**Brief**: If a line in the entries contains the word "highlights", list it.

**Exercise data**:
---+---
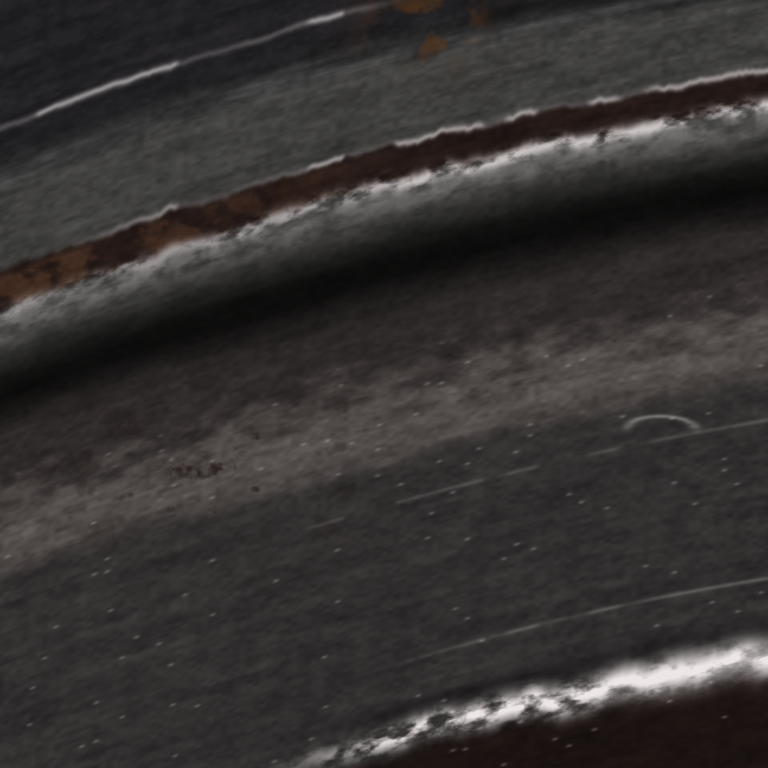
Write a WebGL 1 fragment shader that draws this texture.

```glsl
precision highp float;
// Worn dark metal with curved ridges: each ridge is a parabola across the canvas.
// Shading is blended from the distance to those curves, then streak noise,
// ragged highlights, rust and scattered specks are laid on top.

uniform vec2 u_resolution;

// Ridge curves: height below the top edge = x + y * u + z * u * u
const vec3 TOP_EDGE = vec3(0.169, -0.408, 0.163);
const vec3 RIM      = vec3(0.355, -0.387, 0.126);
const vec3 LIP      = vec3(0.410, -0.395, 0.122);
const vec3 GROOVE   = vec3(0.518, -0.367, 0.096);
const vec3 BAND_END = vec3(0.749, -0.322, 0.068);
const vec3 SCRATCH  = vec3(0.830, -0.400, 0.117);
const vec3 LOW_LINE = vec3(1.066, -0.469, 0.156);
const vec3 LOW_RIM  = vec3(1.121, -0.356, 0.088);

const vec3 COAL   = vec3(0.125, 0.120, 0.128);
const vec3 STEEL  = vec3(0.245, 0.243, 0.238);
const vec3 BROWN  = vec3(0.135, 0.096, 0.085);
const vec3 BLACK  = vec3(0.050, 0.048, 0.046);
const vec3 UMBER  = vec3(0.180, 0.162, 0.160);
const vec3 BAND   = vec3(0.325, 0.300, 0.290);
const vec3 PLATE  = vec3(0.192, 0.182, 0.182);
const vec3 SHINE  = vec3(0.930, 0.900, 0.900);
const vec3 RUST   = vec3(0.330, 0.205, 0.110);
const float GRAIN = 0.34;
const float SPECK_CELLS = 60.0;

float hash(vec2 p) {
  return fract(sin(dot(p, vec2(127.1, 311.7))) * 43758.5453);
}

float noise(vec2 p) {
  vec2 i = floor(p), f = fract(p);
  f = f * f * (3.0 - 2.0 * f);
  return mix(mix(hash(i), hash(i + vec2(1.0, 0.0)), f.x),
             mix(hash(i + vec2(0.0, 1.0)), hash(i + 1.0), f.x), f.y);
}

float fbm(vec2 p) {
  float sum = 0.0, amp = 0.5;
  for (int i = 0; i < 4; i++) {
    sum += amp * noise(p);
    p = p * 2.03 + 17.3;
    amp *= 0.5;
  }
  return sum / 0.9375;
}

// Signed distance below a ridge, measured vertically
float below(vec3 curve, vec2 p) {
  return p.y - (curve.x + p.x * (curve.y + p.x * curve.z));
}

float bell(float d, float width) {
  return exp(-d * d / (width * width));
}

void main() {
  vec2 p = gl_FragCoord.xy / u_resolution;
  p.y = 1.0 - p.y;
  float top = below(TOP_EDGE, p), rim = below(RIM, p), lip = below(LIP, p);
  float groove = below(GROOVE, p), bandEnd = below(BAND_END, p);
  float lowRim = below(LOW_RIM, p);

  // Noise stretched along the ridges, and finer mottling
  vec2 flow = vec2(p.x, groove);
  float streak = fbm(flow * vec2(9.0, 95.0));
  float mottle = fbm(flow * vec2(34.0, 65.0) + 5.0);
  float fine = noise(flow * vec2(120.0, 190.0));
  float ragged = (fbm(flow * vec2(26.0, 8.0)) - 0.5) * 0.020;

  // Upper plate and step
  vec3 col = mix(COAL, COAL * 1.12, streak);
  vec3 step1 = mix(COAL, STEEL, smoothstep(0.025, 0.095, top + ragged));
  step1 += 0.06 * bell(top - 0.065, 0.018) * (streak * 2.0 - 0.6);
  col = mix(col, step1, smoothstep(-0.006, 0.008, top));
  col *= 1.0 - 0.35 * bell(rim + 0.135, 0.011) * smoothstep(0.4, 0.7, p.x);

  // Brown recess, lit lip, then the black groove
  col = mix(col, BROWN, smoothstep(-0.006, 0.008, rim + ragged));
  vec3 slope = mix(STEEL * 1.15, BLACK, smoothstep(0.012, 0.105, lip));
  col = mix(col, slope, smoothstep(-0.008, 0.006, lip + ragged));

  // Broad light band, ending at the flat lower plate
  float q = groove / (groove - bandEnd);
  vec3 wide = mix(BLACK, UMBER, smoothstep(-0.02, 0.27, q));
  float lit = smoothstep(0.38, 0.84, q + (mottle - 0.5) * 0.25);
  wide = mix(wide, BAND, lit * (1.0 - 0.35 * smoothstep(0.85, 1.0, q)));
  col = mix(col, wide, smoothstep(-0.012, 0.012, groove));
  col = mix(col, PLATE, smoothstep(-0.014, 0.014, bandEnd + ragged));
  col = mix(col, BROWN * 0.8, smoothstep(0.012, 0.034, lowRim + ragged));
  col *= 1.0 - 0.35 * bell(lowRim + 0.035, 0.014) * smoothstep(0.3, 0.6, p.x);

  // Surface grain
  col *= 1.0 + GRAIN * (streak + mottle + fine * 0.6 - 1.3);

  // Rust at the top, reddish stains in the recess and dark pits on the band
  float patchy = smoothstep(0.40, 0.65, fbm(p * 32.0 + 3.0));
  col = mix(col, RUST, patchy * bell(length((p - vec2(0.56, 0.03)) * vec2(1.0, 1.5)), 0.065));
  float recess = smoothstep(0.0, 0.012, rim) * smoothstep(0.0, -0.012, lip);
  col += RUST * 0.35 * patchy * recess * (1.0 - smoothstep(0.1, 0.6, p.x));
  float pits = smoothstep(0.55, 0.72, fbm(p * 36.0 + 9.0));
  float pitArea = bell(length((p - vec2(0.28, 0.61)) * vec2(0.7, 1.3)), 0.12);
  col = mix(col, BROWN * 0.9, 0.75 * pits * pitArea);

  // Ragged highlights
  float chips = smoothstep(0.25, 0.65, fbm(flow * vec2(42.0, 70.0) + 31.0));
  float gaps = smoothstep(0.28, 0.58, noise(vec2(p.x * 28.0, 2.0)));
  float glow = 0.55 * bell(top + ragged * 0.5, 0.0045) * (0.35 + 0.65 * gaps)
             * (1.0 - smoothstep(0.47, 0.53, p.x));
  glow += 0.52 * bell(rim + ragged, 0.0045) * (0.25 + 0.75 * gaps) * smoothstep(0.02, 0.3, p.x);
  glow += mix(0.42, 0.72, smoothstep(0.2, 0.65, p.x)) * chips * bell(lip + ragged - 0.002, 0.010);
  glow += 0.16 * chips * bell(lip - 0.022, 0.020);
  glow += 0.13 * bell(below(SCRATCH, p), 0.0028) * gaps * smoothstep(0.25, 0.5, p.x);
  glow += 0.20 * bell(below(LOW_LINE, p), 0.0028) * (0.4 + 0.6 * gaps) * smoothstep(0.42, 0.75, p.x);
  float lowWidth = mix(0.013, 0.023, smoothstep(0.4, 0.95, p.x));
  glow += 1.05 * bell(lowRim + ragged, lowWidth) * smoothstep(0.31, 0.55, p.x)
        * mix(chips, 1.0, 0.55 * smoothstep(0.65, 0.95, p.x));

  // Small curled scratch
  vec2 curl = (p - vec2(0.86, 0.558)) / vec2(0.045, 0.016);
  glow += 0.33 * bell(length(curl) - 1.0, 0.16) * smoothstep(0.5, -0.2, curl.y) * (0.4 + 0.6 * chips);

  // Scattered specks on the lower half
  vec2 cell = flow * SPECK_CELLS, id = floor(cell);
  vec2 spot = 0.3 + 0.4 * vec2(hash(id + 3.0), hash(id + 8.0));
  float speck = bell(length((fract(cell) - spot) * vec2(0.7, 1.4)), 0.17);
  glow += 0.22 * speck * step(0.94, hash(id)) * smoothstep(0.06, 0.16, groove);

  col = mix(col, SHINE, clamp(glow, 0.0, 1.0));
  gl_FragColor = vec4(clamp(col, 0.0, 1.0), 1.0);
}
```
---+---
**Answer space**:
// ragged highlights, rust and scattered specks are laid on top.
  // Ragged highlights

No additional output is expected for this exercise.